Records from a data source
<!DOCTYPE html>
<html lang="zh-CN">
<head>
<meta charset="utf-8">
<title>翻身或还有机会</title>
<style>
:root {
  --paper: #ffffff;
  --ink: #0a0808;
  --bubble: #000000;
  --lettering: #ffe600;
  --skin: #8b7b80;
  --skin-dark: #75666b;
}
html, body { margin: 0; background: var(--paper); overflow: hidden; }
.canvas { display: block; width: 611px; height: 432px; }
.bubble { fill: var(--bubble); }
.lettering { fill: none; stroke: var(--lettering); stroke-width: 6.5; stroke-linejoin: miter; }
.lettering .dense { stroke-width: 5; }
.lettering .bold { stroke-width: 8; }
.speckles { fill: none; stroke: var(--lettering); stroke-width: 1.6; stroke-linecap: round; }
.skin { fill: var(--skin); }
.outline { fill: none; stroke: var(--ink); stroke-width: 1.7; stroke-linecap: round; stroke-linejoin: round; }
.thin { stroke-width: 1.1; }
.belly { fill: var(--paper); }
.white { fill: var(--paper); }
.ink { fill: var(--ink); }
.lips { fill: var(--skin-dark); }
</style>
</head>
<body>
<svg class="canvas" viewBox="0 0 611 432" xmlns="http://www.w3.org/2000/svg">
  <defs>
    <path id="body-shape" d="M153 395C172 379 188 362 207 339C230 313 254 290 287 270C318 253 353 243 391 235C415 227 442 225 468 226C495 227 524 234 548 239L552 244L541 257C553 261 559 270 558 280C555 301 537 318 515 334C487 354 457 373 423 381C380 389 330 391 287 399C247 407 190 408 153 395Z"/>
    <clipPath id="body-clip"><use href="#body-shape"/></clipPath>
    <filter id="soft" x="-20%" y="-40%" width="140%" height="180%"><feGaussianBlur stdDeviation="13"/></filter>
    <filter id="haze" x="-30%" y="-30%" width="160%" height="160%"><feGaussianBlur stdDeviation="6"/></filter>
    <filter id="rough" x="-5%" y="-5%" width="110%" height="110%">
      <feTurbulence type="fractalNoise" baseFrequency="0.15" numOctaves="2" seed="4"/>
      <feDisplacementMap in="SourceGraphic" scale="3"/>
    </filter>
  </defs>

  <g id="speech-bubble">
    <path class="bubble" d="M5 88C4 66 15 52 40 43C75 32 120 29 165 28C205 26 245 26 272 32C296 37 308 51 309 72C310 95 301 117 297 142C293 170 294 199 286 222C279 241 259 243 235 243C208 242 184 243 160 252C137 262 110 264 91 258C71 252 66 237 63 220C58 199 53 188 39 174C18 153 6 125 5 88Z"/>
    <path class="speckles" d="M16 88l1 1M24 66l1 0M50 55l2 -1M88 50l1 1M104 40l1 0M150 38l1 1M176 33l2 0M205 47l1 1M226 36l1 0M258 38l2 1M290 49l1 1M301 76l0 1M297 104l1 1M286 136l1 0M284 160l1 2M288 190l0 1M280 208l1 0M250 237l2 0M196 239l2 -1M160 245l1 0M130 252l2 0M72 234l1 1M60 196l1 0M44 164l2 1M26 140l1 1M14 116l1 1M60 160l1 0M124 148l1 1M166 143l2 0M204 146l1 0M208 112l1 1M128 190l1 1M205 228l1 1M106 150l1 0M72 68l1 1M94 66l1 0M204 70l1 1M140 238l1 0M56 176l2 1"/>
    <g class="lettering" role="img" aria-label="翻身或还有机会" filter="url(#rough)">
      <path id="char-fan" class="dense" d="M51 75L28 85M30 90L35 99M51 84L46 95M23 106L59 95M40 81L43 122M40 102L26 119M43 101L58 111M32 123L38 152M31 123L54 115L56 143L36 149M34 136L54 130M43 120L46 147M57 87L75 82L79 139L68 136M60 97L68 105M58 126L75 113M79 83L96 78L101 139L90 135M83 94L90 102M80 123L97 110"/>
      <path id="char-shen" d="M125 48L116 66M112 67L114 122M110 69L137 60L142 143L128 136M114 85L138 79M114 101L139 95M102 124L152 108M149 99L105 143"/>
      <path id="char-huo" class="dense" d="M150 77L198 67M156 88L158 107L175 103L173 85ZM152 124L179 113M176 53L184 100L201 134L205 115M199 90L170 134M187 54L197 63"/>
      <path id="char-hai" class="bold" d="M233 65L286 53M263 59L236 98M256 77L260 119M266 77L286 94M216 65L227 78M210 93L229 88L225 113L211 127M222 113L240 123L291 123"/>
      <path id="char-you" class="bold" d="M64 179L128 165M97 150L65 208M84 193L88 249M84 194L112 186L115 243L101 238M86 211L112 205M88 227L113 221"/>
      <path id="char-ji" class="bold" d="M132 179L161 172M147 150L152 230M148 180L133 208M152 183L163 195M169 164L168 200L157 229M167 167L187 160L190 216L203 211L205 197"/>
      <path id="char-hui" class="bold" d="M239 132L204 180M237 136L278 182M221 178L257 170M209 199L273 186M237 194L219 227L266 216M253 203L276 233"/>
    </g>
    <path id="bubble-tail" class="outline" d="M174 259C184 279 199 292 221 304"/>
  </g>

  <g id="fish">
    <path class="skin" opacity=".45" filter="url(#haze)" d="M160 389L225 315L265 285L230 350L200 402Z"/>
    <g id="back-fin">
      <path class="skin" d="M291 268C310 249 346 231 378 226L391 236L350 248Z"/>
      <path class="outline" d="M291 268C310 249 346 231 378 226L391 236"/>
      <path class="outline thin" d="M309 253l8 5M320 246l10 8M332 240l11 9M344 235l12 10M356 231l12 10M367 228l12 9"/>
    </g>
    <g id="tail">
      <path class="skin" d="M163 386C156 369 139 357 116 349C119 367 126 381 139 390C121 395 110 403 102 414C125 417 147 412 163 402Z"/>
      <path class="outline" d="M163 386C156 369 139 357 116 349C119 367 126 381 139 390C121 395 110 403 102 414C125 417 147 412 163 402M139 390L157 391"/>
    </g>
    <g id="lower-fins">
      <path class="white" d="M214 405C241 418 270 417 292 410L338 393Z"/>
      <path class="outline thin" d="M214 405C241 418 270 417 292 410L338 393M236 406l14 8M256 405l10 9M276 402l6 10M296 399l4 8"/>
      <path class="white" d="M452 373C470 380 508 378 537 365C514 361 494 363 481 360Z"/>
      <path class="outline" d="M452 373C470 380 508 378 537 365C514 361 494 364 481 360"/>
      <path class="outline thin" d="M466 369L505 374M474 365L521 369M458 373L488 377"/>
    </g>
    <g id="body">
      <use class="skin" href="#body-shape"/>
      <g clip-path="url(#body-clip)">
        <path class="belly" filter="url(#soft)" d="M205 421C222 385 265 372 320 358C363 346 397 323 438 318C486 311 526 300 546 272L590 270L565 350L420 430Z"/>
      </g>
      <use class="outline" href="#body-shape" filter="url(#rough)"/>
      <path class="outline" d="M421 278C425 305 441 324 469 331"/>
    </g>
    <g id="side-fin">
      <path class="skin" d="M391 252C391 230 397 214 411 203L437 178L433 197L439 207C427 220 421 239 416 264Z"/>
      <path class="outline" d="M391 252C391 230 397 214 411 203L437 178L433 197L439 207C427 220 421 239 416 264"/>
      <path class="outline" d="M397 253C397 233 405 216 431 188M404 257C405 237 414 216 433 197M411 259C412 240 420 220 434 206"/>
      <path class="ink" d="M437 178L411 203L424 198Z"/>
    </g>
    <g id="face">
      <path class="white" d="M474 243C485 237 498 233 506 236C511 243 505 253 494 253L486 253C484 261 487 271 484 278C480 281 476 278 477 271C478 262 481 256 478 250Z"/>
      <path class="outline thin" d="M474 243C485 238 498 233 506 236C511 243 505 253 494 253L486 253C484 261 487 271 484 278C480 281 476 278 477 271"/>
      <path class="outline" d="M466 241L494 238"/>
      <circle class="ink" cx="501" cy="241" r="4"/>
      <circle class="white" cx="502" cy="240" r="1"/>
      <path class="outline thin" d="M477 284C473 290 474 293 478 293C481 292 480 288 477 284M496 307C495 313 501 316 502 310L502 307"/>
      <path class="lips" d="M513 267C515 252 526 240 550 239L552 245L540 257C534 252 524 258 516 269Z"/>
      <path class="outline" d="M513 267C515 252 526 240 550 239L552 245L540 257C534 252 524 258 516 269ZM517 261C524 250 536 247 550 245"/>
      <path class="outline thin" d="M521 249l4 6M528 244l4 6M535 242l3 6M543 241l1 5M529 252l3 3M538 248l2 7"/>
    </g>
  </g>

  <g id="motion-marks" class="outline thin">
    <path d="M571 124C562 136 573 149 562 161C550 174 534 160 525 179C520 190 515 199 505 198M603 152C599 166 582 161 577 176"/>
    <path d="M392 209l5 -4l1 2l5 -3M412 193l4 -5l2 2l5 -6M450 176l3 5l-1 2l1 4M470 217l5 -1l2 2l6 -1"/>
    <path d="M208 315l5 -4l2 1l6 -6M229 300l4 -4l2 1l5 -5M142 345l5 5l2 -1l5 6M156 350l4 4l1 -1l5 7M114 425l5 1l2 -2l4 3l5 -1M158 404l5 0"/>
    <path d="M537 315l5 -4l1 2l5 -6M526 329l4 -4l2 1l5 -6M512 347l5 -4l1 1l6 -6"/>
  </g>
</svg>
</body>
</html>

Requirement -> A count is all that should be returned: the number of lines in these records containing the string "rough".

Task result -> 3